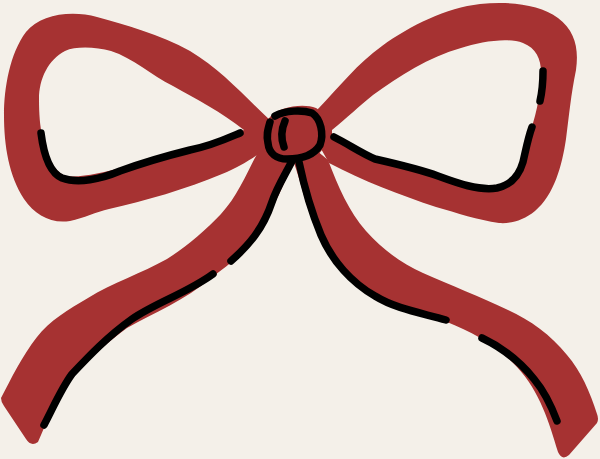
<!DOCTYPE html>
<html lang="en">
<head>
<meta charset="utf-8">
<title>Red ribbon bow</title>
<style>
:root { --paper: #f4f0e9; --ribbon: #a63232; --ink: #000; }
html, body { margin: 0; background: var(--paper); overflow: hidden; }
.bow { display: block; width: 600px; height: 459px; background: var(--paper); }
.ribbon { fill: var(--ribbon); fill-rule: evenodd; }
.ink { fill: none; stroke: var(--ink); stroke-width: 7.5; stroke-linecap: round; stroke-linejoin: round; }
</style>
</head>
<body>
<svg class="bow" viewBox="0 0 600 459" role="img" aria-label="Hand-drawn red ribbon bow">
  <g class="ribbon">
    <path id="left-loop" d="M272 122C247 99 222 70 190 51C160 34 125 25 97 17C72 10 40 14 26 32C10 53 4 88 4 115C4 146 9 176 24 199C35 215 51 224 70 221C84 218 96 212 109 209C145 201 186 189 222 174C236 168 247 162 257 155L275 150Z
      M244 130C221 112 198 100 173 86C151 75 133 58 111 51C96 47 76 46 65 51C48 60 39 79 39 99C39 115 40 125 42 136C45 152 53 172 66 176C82 178 103 172 122 168C151 156 180 150 211 143Z"/>
    <path id="right-loop" d="M318 109C339 87 358 63 382 46C411 25 446 8 480 4C508 1 540 4 558 18C575 31 579 48 576 70C571 94 569 116 566 139C562 166 554 195 535 211C524 220 511 224 499 223C478 220 457 213 436 207C400 195 363 181 329 163L316 140Z
      M332 130C347 118 359 106 373 95C399 76 429 57 461 48C480 42 507 37 523 43C536 48 541 59 541 72C541 92 537 111 531 130C527 151 524 175 508 185C492 194 471 186 451 181C427 173 401 164 376 159C362 154 347 144 332 136Z"/>
    <path id="left-tail" d="M258 152C247 173 237 197 221 214C205 231 186 247 167 259C142 273 112 283 88 298C69 309 49 321 37 337C22 356 11 379 1 398Q1 402 4 406L26 439Q31 447 38 442Q41 435 44 428C53 410 63 389 76 374C92 356 109 341 127 328C153 313 186 300 211 278C231 263 254 246 264 225C276 203 284 181 296 160L290 145Z"/>
    <path id="right-tail" d="M293 160C301 182 306 207 316 230C326 254 342 274 363 290C386 306 419 311 447 322C472 332 498 346 517 367C540 392 549 422 558 452Q562 461 569 455L597 423Q599 419 597 414C590 392 581 371 567 355C551 335 530 320 508 310C481 297 450 285 423 273C402 264 382 249 366 231C349 212 338 186 328 160L310 145Z"/>
    <path id="knot" d="M270 117C278 107 303 103 316 108C329 115 330 139 322 150C314 162 285 165 270 157C260 148 260 129 270 117Z"/>
  </g>
  <g class="ink">
    <g id="loop-lines">
      <path d="M41 133C43 149 48 172 62 178C78 184 101 179 120 171C145 162 166 156 190 150C211 146 226 139 240 133"/>
      <path d="M334 137C348 144 361 153 375 159C397 164 419 169 438 176C457 183 479 191 497 188C511 185 519 176 523 162C526 149 528 138 532 127"/>
      <path d="M543 71Q543 88 540 101"/>
    </g>
    <g id="tail-lines">
      <path d="M292 161C285 175 277 187 272 202C263 229 249 245 231 261"/>
      <path d="M213 274C187 293 157 302 132 319C108 336 89 356 72 374C61 389 53 408 44 425"/>
      <path d="M299 162C304 186 311 211 321 235C332 261 352 283 375 296C396 309 422 313 446 320"/>
      <path d="M482 338C503 348 521 363 534 379C544 391 551 405 557 421"/>
    </g>
    <g id="knot-lines">
      <path d="M275 116C285 110 303 110 312 113C321 119 324 134 320 145C314 155 301 159 287 159C277 159 269 154 268 143C266 135 268 129 270 122"/>
      <path d="M285 121C281 130 281 139 284 147"/>
    </g>
  </g>
</svg>
</body>
</html>
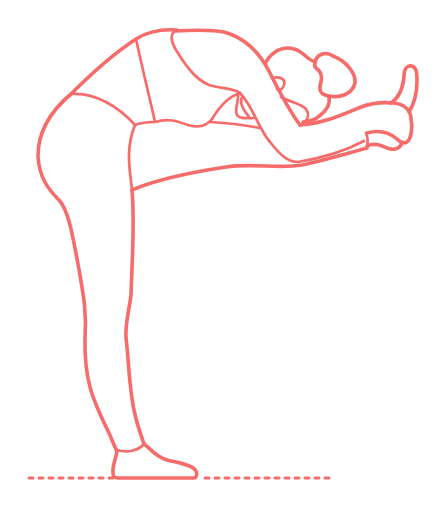
<!DOCTYPE html>
<html lang="en">
<head>
<meta charset="utf-8">
<title>Standing forward stretch</title>
<style>
:root { --line: #f56c6a; --paper: #ffffff; }
html, body { margin: 0; background: var(--paper); overflow: hidden; }
svg { display: block; width: 446px; height: 508px; }
.figure { fill: none; stroke: var(--line); stroke-linecap: round; stroke-linejoin: round; }
.outline { stroke-width: 3.6; }
.detail { stroke-width: 2.7; }
.ground { stroke-width: 3; stroke-dasharray: 4 6; }
</style>
</head>
<body>
<svg viewBox="0 0 446 508" role="img" aria-label="Line drawing of a woman standing on one leg, stretching forward over her raised leg">
  <g class="figure">
    <g class="ground">
      <path d="M29 478H113"/>
      <path d="M205 478H330"/>
    </g>

    <g id="standing-leg" class="outline">
      <path d="M71 94C52 110 38 131 38 156C39 178 49 190 59 200C69 211 73 238 78 264C83 293 87 311 85 338C84 382 94 402 108 431C112 439 114 446 117 451"/>
      <path d="M132 190C135 223 132 260 131 295C129 312 125 323 126 338C129 362 129 387 134 410C137 425 141 435 144 444"/>
      <path class="detail" d="M117 450C127 453 138 451 144 444"/>
      <path d="M117 451C116 459 112 466 113 473Q113 478 118 478H194Q198 477 196 471C193 465 179 463 167 460C156 457 151 449 144 444"/>
    </g>

    <g id="raised-leg">
      <path class="outline" d="M132 190C160 178 193 172 226 167C252 163 279 169 302 165C325 160 345 154 367 148"/>
      <path class="detail" d="M71 94C95 92 119 107 135 125C125 149 130 171 132 190"/>
      <path class="detail" d="M135 125C142 122 149 122 155 122"/>
      <path class="detail" d="M210 122C228 123 245 125 260 128"/>
    </g>

    <g id="torso">
      <path class="outline" d="M71 94C92 73 113 54 136 39C147 32 162 29 177 30"/>
      <path class="detail" d="M136 39C142 67 149 95 155 122C168 118 177 121 188 125C198 128 206 127 212 119C218 109 227 97 240 93"/>
      <path class="detail" d="M175 31C169 35 172 43 176 50C186 66 195 79 209 85C221 89 231 87 240 93"/>
    </g>

    <g id="arms">
      <path class="outline" d="M175 31C192 30 209 29 224 32C246 38 261 55 270 73C279 91 288 109 300 125"/>
      <path class="outline" d="M300 125C324 123 342 115 361 107C371 103 383 102 394 103C404 104 411 110 411 119C413 127 411 138 408 141C405 145 400 142 397 139C389 132 378 130 367 133"/>
      <path class="detail" d="M240 93C253 106 258 128 270 142C278 152 286 162 298 162C322 158 345 151 364 141"/>
      <path class="detail" d="M238 94C239 102 234 109 237 115C239 119 247 118 254 118"/>
      <path class="detail" d="M242 97C239 104 244 110 249 117"/>
    </g>

    <g id="raised-foot" class="outline">
      <path class="detail" d="M366 133C368 138 368 143 367 148"/>
      <path d="M367 146C373 143 381 145 387 148C395 151 401 148 402 142"/>
      <path d="M391 103C400 97 403 88 404 76C404 69 407 65 412 66C417 68 417 74 417 81C417 93 414 104 409 112"/>
    </g>

    <g id="head">
      <path class="outline" d="M266 62C273 50 284 46 294 49C303 51 306 59 315 62"/>
      <path class="outline" d="M315 63C316 54 326 51 333 56C346 61 356 73 355 83C352 95 339 98 329 96C323 95 319 93 320 86C322 79 323 73 316 68Q314 66 315 63Z"/>
      <path class="outline" d="M329 97C331 106 325 112 318 117C314 121 308 121 303 122"/>
      <path class="detail" d="M272 78C280 76 286 79 284 85C283 89 280 91 277 89"/>
      <path class="detail" d="M281 97C290 102 301 104 306 109C309 113 308 118 306 121"/>
    </g>
  </g>
</svg>
</body>
</html>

———

** PROBLEM TO WORK ON **
Repeat the data exactly. No pictures should appear.

** RESPONSE **
<!DOCTYPE html>
<html lang="en">
<head>
<meta charset="utf-8">
<title>Red ribbon bow</title>
<style>
:root { --paper: #f4f0e9; --ribbon: #a63232; --ink: #000; }
html, body { margin: 0; background: var(--paper); overflow: hidden; }
.bow { display: block; width: 600px; height: 459px; background: var(--paper); }
.ribbon { fill: var(--ribbon); fill-rule: evenodd; }
.ink { fill: none; stroke: var(--ink); stroke-width: 7.5; stroke-linecap: round; stroke-linejoin: round; }
</style>
</head>
<body>
<svg class="bow" viewBox="0 0 600 459" role="img" aria-label="Hand-drawn red ribbon bow">
  <g class="ribbon">
    <path id="left-loop" d="M272 122C247 99 222 70 190 51C160 34 125 25 97 17C72 10 40 14 26 32C10 53 4 88 4 115C4 146 9 176 24 199C35 215 51 224 70 221C84 218 96 212 109 209C145 201 186 189 222 174C236 168 247 162 257 155L275 150Z
      M244 130C221 112 198 100 173 86C151 75 133 58 111 51C96 47 76 46 65 51C48 60 39 79 39 99C39 115 40 125 42 136C45 152 53 172 66 176C82 178 103 172 122 168C151 156 180 150 211 143Z"/>
    <path id="right-loop" d="M318 109C339 87 358 63 382 46C411 25 446 8 480 4C508 1 540 4 558 18C575 31 579 48 576 70C571 94 569 116 566 139C562 166 554 195 535 211C524 220 511 224 499 223C478 220 457 213 436 207C400 195 363 181 329 163L316 140Z
      M332 130C347 118 359 106 373 95C399 76 429 57 461 48C480 42 507 37 523 43C536 48 541 59 541 72C541 92 537 111 531 130C527 151 524 175 508 185C492 194 471 186 451 181C427 173 401 164 376 159C362 154 347 144 332 136Z"/>
    <path id="left-tail" d="M258 152C247 173 237 197 221 214C205 231 186 247 167 259C142 273 112 283 88 298C69 309 49 321 37 337C22 356 11 379 1 398Q1 402 4 406L26 439Q31 447 38 442Q41 435 44 428C53 410 63 389 76 374C92 356 109 341 127 328C153 313 186 300 211 278C231 263 254 246 264 225C276 203 284 181 296 160L290 145Z"/>
    <path id="right-tail" d="M293 160C301 182 306 207 316 230C326 254 342 274 363 290C386 306 419 311 447 322C472 332 498 346 517 367C540 392 549 422 558 452Q562 461 569 455L597 423Q599 419 597 414C590 392 581 371 567 355C551 335 530 320 508 310C481 297 450 285 423 273C402 264 382 249 366 231C349 212 338 186 328 160L310 145Z"/>
    <path id="knot" d="M270 117C278 107 303 103 316 108C329 115 330 139 322 150C314 162 285 165 270 157C260 148 260 129 270 117Z"/>
  </g>
  <g class="ink">
    <g id="loop-lines">
      <path d="M41 133C43 149 48 172 62 178C78 184 101 179 120 171C145 162 166 156 190 150C211 146 226 139 240 133"/>
      <path d="M334 137C348 144 361 153 375 159C397 164 419 169 438 176C457 183 479 191 497 188C511 185 519 176 523 162C526 149 528 138 532 127"/>
      <path d="M543 71Q543 88 540 101"/>
    </g>
    <g id="tail-lines">
      <path d="M292 161C285 175 277 187 272 202C263 229 249 245 231 261"/>
      <path d="M213 274C187 293 157 302 132 319C108 336 89 356 72 374C61 389 53 408 44 425"/>
      <path d="M299 162C304 186 311 211 321 235C332 261 352 283 375 296C396 309 422 313 446 320"/>
      <path d="M482 338C503 348 521 363 534 379C544 391 551 405 557 421"/>
    </g>
    <g id="knot-lines">
      <path d="M275 116C285 110 303 110 312 113C321 119 324 134 320 145C314 155 301 159 287 159C277 159 269 154 268 143C266 135 268 129 270 122"/>
      <path d="M285 121C281 130 281 139 284 147"/>
    </g>
  </g>
</svg>
</body>
</html>
<!DOCTYPE html>
<html lang="en">
<head>
<meta charset="utf-8">
<title>Standing forward stretch</title>
<style>
:root { --line: #f56c6a; --paper: #ffffff; }
html, body { margin: 0; background: var(--paper); overflow: hidden; }
svg { display: block; width: 446px; height: 508px; }
.figure { fill: none; stroke: var(--line); stroke-linecap: round; stroke-linejoin: round; }
.outline { stroke-width: 3.6; }
.detail { stroke-width: 2.7; }
.ground { stroke-width: 3; stroke-dasharray: 4 6; }
</style>
</head>
<body>
<svg viewBox="0 0 446 508" role="img" aria-label="Line drawing of a woman standing on one leg, stretching forward over her raised leg">
  <g class="figure">
    <g class="ground">
      <path d="M29 478H113"/>
      <path d="M205 478H330"/>
    </g>

    <g id="standing-leg" class="outline">
      <path d="M71 94C52 110 38 131 38 156C39 178 49 190 59 200C69 211 73 238 78 264C83 293 87 311 85 338C84 382 94 402 108 431C112 439 114 446 117 451"/>
      <path d="M132 190C135 223 132 260 131 295C129 312 125 323 126 338C129 362 129 387 134 410C137 425 141 435 144 444"/>
      <path class="detail" d="M117 450C127 453 138 451 144 444"/>
      <path d="M117 451C116 459 112 466 113 473Q113 478 118 478H194Q198 477 196 471C193 465 179 463 167 460C156 457 151 449 144 444"/>
    </g>

    <g id="raised-leg">
      <path class="outline" d="M132 190C160 178 193 172 226 167C252 163 279 169 302 165C325 160 345 154 367 148"/>
      <path class="detail" d="M71 94C95 92 119 107 135 125C125 149 130 171 132 190"/>
      <path class="detail" d="M135 125C142 122 149 122 155 122"/>
      <path class="detail" d="M210 122C228 123 245 125 260 128"/>
    </g>

    <g id="torso">
      <path class="outline" d="M71 94C92 73 113 54 136 39C147 32 162 29 177 30"/>
      <path class="detail" d="M136 39C142 67 149 95 155 122C168 118 177 121 188 125C198 128 206 127 212 119C218 109 227 97 240 93"/>
      <path class="detail" d="M175 31C169 35 172 43 176 50C186 66 195 79 209 85C221 89 231 87 240 93"/>
    </g>

    <g id="arms">
      <path class="outline" d="M175 31C192 30 209 29 224 32C246 38 261 55 270 73C279 91 288 109 300 125"/>
      <path class="outline" d="M300 125C324 123 342 115 361 107C371 103 383 102 394 103C404 104 411 110 411 119C413 127 411 138 408 141C405 145 400 142 397 139C389 132 378 130 367 133"/>
      <path class="detail" d="M240 93C253 106 258 128 270 142C278 152 286 162 298 162C322 158 345 151 364 141"/>
      <path class="detail" d="M238 94C239 102 234 109 237 115C239 119 247 118 254 118"/>
      <path class="detail" d="M242 97C239 104 244 110 249 117"/>
    </g>

    <g id="raised-foot" class="outline">
      <path class="detail" d="M366 133C368 138 368 143 367 148"/>
      <path d="M367 146C373 143 381 145 387 148C395 151 401 148 402 142"/>
      <path d="M391 103C400 97 403 88 404 76C404 69 407 65 412 66C417 68 417 74 417 81C417 93 414 104 409 112"/>
    </g>

    <g id="head">
      <path class="outline" d="M266 62C273 50 284 46 294 49C303 51 306 59 315 62"/>
      <path class="outline" d="M315 63C316 54 326 51 333 56C346 61 356 73 355 83C352 95 339 98 329 96C323 95 319 93 320 86C322 79 323 73 316 68Q314 66 315 63Z"/>
      <path class="outline" d="M329 97C331 106 325 112 318 117C314 121 308 121 303 122"/>
      <path class="detail" d="M272 78C280 76 286 79 284 85C283 89 280 91 277 89"/>
      <path class="detail" d="M281 97C290 102 301 104 306 109C309 113 308 118 306 121"/>
    </g>
  </g>
</svg>
</body>
</html>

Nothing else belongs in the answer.